exotic garden, with flowers from all over, probably reaching full bloom just about
when the high-season tourists cascade down upon the place in full cry. We had
fewer blooms but fewer tourists.
gardening, fresh sushi in the pond. The main house has got a great marionette
museum as well, created by the family in the 19th century with the help of La
Scala set designers in their off hours, and some 19th century Countess' doll collection,
which is a bit scary if you've seen those horror movies about grinning killer
We've noticed something . . .
. . . ah.
Pheasants and peacocks in the gardens (and a parrot collection),
but we must prepare to island-hop when the next boat arrives.
the middle Borromeo island, the Isola dei Pescatori or Fishermen's Island, a compact
community built around the 16th century San Vittore church.
this must be a madhouse, but for the moment we've got it more or less to ourselves,
and it's easier to imagine what life might have been like here
some 400 years ago.
the park at the end of the tiny Isola dei Pescatori
a pleasant afternoon on Fishermen's Island, many boats but no fishing boats to be
the boat dock, getting ready for the summer hordes
Bella, the other one, an 18th century palace and gardens -- we avoided this one
because it looked somewhat overdone.
leaving the Isola dei Pescatori now, and going back to Cannobio for an enormous
dinner.
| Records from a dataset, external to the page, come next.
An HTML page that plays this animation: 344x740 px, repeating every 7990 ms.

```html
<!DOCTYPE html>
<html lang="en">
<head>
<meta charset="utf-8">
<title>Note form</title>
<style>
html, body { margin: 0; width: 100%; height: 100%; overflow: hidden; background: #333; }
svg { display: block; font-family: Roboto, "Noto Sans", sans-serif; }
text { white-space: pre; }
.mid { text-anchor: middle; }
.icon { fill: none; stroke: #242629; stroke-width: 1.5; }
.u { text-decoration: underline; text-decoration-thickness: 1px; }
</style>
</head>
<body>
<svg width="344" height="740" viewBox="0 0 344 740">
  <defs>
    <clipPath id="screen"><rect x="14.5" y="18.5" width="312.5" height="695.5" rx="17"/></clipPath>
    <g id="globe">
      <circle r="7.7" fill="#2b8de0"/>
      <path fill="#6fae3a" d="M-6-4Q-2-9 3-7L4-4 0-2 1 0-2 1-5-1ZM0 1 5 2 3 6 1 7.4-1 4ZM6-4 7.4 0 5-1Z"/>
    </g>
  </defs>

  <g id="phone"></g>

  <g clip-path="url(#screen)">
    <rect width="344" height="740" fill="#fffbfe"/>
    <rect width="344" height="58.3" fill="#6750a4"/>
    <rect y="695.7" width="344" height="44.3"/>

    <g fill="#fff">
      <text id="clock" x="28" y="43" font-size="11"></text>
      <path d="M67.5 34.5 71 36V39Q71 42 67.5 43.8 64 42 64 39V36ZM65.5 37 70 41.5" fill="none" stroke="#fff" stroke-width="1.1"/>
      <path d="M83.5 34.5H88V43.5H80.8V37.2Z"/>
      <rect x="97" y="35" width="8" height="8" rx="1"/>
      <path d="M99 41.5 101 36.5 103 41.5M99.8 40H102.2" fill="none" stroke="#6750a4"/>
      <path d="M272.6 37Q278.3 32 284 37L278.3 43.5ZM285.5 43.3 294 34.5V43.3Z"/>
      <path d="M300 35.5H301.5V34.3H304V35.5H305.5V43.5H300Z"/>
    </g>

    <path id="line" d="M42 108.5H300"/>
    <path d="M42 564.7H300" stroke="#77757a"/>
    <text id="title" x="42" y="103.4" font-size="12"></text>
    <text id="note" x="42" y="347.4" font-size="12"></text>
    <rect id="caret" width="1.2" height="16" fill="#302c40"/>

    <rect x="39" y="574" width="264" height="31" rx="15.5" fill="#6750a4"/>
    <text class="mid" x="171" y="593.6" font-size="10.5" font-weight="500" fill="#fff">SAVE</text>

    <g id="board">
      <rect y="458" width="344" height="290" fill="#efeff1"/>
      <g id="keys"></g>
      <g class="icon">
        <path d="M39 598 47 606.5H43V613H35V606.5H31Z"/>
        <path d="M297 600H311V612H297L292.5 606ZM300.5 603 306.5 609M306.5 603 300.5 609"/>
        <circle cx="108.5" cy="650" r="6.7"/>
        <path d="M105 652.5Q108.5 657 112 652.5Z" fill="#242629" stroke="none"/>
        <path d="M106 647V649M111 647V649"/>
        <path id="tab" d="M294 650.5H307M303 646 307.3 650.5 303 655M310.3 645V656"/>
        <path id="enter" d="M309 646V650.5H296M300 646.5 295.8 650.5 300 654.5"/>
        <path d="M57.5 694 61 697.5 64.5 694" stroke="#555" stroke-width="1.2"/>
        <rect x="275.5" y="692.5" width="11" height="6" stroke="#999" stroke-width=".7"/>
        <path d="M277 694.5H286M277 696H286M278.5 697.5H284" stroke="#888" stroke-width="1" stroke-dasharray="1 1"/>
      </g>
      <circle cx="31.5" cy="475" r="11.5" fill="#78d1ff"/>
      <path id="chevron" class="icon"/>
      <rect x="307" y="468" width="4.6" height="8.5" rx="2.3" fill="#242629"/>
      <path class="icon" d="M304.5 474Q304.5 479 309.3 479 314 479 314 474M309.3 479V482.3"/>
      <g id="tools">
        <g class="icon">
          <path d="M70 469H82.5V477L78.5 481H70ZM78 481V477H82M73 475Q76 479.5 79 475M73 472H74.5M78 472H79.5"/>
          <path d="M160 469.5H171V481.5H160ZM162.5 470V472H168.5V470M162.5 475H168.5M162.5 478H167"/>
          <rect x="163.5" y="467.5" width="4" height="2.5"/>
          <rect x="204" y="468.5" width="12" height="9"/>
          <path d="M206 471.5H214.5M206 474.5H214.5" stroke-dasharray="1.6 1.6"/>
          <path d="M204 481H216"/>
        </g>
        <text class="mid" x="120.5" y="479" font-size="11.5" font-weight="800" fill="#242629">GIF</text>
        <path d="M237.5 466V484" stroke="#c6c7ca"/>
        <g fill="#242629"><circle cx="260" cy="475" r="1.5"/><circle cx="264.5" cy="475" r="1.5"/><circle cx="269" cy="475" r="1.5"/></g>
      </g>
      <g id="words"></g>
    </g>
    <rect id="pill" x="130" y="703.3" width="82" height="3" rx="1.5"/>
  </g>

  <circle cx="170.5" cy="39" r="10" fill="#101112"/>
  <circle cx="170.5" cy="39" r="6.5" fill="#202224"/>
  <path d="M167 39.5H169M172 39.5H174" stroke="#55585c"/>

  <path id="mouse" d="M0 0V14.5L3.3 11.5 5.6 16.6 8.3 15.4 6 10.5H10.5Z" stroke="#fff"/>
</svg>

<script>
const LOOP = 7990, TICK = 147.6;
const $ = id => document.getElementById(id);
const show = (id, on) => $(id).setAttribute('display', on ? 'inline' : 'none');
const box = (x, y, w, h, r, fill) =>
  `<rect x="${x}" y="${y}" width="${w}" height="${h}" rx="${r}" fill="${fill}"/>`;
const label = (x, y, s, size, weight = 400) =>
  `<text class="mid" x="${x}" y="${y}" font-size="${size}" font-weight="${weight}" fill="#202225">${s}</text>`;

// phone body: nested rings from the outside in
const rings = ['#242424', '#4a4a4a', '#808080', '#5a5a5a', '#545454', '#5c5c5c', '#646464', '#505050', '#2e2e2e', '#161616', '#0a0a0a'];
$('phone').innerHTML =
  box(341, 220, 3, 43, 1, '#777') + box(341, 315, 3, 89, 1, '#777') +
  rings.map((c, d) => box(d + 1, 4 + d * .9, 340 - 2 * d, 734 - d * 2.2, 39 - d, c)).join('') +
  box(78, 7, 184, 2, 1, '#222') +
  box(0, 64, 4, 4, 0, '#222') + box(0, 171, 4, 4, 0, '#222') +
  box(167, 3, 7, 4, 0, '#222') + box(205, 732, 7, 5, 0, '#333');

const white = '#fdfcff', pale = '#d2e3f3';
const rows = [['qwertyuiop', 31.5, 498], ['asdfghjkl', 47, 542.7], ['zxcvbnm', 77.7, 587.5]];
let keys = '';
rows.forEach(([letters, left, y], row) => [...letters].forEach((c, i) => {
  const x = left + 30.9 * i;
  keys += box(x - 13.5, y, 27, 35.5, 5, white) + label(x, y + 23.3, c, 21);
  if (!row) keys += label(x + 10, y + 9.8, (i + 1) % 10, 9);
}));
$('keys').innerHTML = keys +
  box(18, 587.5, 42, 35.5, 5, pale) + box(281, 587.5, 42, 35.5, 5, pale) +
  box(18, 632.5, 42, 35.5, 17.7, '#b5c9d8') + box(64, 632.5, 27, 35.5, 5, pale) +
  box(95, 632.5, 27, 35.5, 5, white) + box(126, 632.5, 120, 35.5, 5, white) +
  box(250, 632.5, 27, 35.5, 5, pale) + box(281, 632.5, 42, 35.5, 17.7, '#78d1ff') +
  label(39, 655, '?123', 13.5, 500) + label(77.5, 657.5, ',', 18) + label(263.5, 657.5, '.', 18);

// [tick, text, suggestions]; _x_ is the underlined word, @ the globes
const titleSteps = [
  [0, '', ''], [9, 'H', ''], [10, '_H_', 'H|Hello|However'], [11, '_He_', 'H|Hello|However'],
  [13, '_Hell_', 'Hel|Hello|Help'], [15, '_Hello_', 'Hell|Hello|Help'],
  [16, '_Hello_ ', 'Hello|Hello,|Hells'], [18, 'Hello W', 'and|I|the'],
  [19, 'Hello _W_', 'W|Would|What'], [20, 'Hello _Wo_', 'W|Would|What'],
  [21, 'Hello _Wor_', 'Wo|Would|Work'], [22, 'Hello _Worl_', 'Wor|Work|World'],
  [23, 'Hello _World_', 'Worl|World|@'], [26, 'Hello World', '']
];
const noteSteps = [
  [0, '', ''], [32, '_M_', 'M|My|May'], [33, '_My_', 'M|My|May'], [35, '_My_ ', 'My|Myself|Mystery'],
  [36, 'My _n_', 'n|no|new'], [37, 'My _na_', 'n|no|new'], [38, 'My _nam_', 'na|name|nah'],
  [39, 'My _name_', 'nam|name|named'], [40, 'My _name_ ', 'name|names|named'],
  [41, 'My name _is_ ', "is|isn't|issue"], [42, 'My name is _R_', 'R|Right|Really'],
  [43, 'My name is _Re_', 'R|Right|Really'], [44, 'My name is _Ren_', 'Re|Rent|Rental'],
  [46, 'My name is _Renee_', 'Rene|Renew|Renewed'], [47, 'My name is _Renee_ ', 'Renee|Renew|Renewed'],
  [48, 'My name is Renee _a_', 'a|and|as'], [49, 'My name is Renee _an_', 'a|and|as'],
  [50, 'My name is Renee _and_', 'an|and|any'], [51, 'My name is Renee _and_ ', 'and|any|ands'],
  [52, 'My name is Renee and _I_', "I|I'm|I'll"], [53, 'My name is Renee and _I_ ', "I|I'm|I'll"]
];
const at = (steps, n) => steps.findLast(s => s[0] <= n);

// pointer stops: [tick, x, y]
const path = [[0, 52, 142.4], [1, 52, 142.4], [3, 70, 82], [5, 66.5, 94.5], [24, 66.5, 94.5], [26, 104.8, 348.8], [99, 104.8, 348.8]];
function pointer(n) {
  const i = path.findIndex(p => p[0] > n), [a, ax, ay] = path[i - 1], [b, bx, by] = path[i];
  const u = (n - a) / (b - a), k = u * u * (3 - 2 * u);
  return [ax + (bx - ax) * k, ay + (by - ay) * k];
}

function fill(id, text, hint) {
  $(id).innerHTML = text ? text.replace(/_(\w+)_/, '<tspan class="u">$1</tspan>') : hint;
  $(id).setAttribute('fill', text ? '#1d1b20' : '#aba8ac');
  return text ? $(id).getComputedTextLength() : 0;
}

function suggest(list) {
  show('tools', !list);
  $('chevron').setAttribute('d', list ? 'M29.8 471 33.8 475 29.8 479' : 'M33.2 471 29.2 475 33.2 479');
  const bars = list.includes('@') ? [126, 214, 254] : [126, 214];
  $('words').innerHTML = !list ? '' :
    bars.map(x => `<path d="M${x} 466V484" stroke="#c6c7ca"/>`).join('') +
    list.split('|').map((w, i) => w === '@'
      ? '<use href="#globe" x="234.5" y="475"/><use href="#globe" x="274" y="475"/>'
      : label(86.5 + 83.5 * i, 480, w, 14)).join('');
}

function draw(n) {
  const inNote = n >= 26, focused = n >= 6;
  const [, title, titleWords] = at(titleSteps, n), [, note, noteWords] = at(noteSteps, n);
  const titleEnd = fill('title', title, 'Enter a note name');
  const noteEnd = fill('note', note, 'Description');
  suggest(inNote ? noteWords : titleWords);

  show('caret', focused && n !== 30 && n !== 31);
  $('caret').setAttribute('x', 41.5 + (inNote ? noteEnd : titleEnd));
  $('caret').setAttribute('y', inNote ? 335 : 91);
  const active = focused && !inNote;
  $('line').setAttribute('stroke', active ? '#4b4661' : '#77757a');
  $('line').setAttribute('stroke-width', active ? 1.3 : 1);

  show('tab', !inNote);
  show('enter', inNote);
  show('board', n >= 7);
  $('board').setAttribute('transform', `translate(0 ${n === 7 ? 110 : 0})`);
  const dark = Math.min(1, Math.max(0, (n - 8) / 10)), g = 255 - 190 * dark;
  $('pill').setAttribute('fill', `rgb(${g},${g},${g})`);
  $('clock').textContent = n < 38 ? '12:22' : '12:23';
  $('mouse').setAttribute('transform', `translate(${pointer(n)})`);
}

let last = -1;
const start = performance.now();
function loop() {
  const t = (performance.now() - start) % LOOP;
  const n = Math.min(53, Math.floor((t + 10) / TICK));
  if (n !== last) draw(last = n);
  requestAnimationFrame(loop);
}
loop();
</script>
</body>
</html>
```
Tip: the pizza in that ristorante on the right is really crappy, and the
beer comes in a plastic cup.
citizen tour boats from Stresa
the Isola Madre again as we head for the old feedbag in Cannobio.
Feedback and suggestions are welcome if positive, resented if negative, .
All rights reserved, all wrongs avenged. Posted 5 May 2005, revised 2 July 2008, 5 August 2014.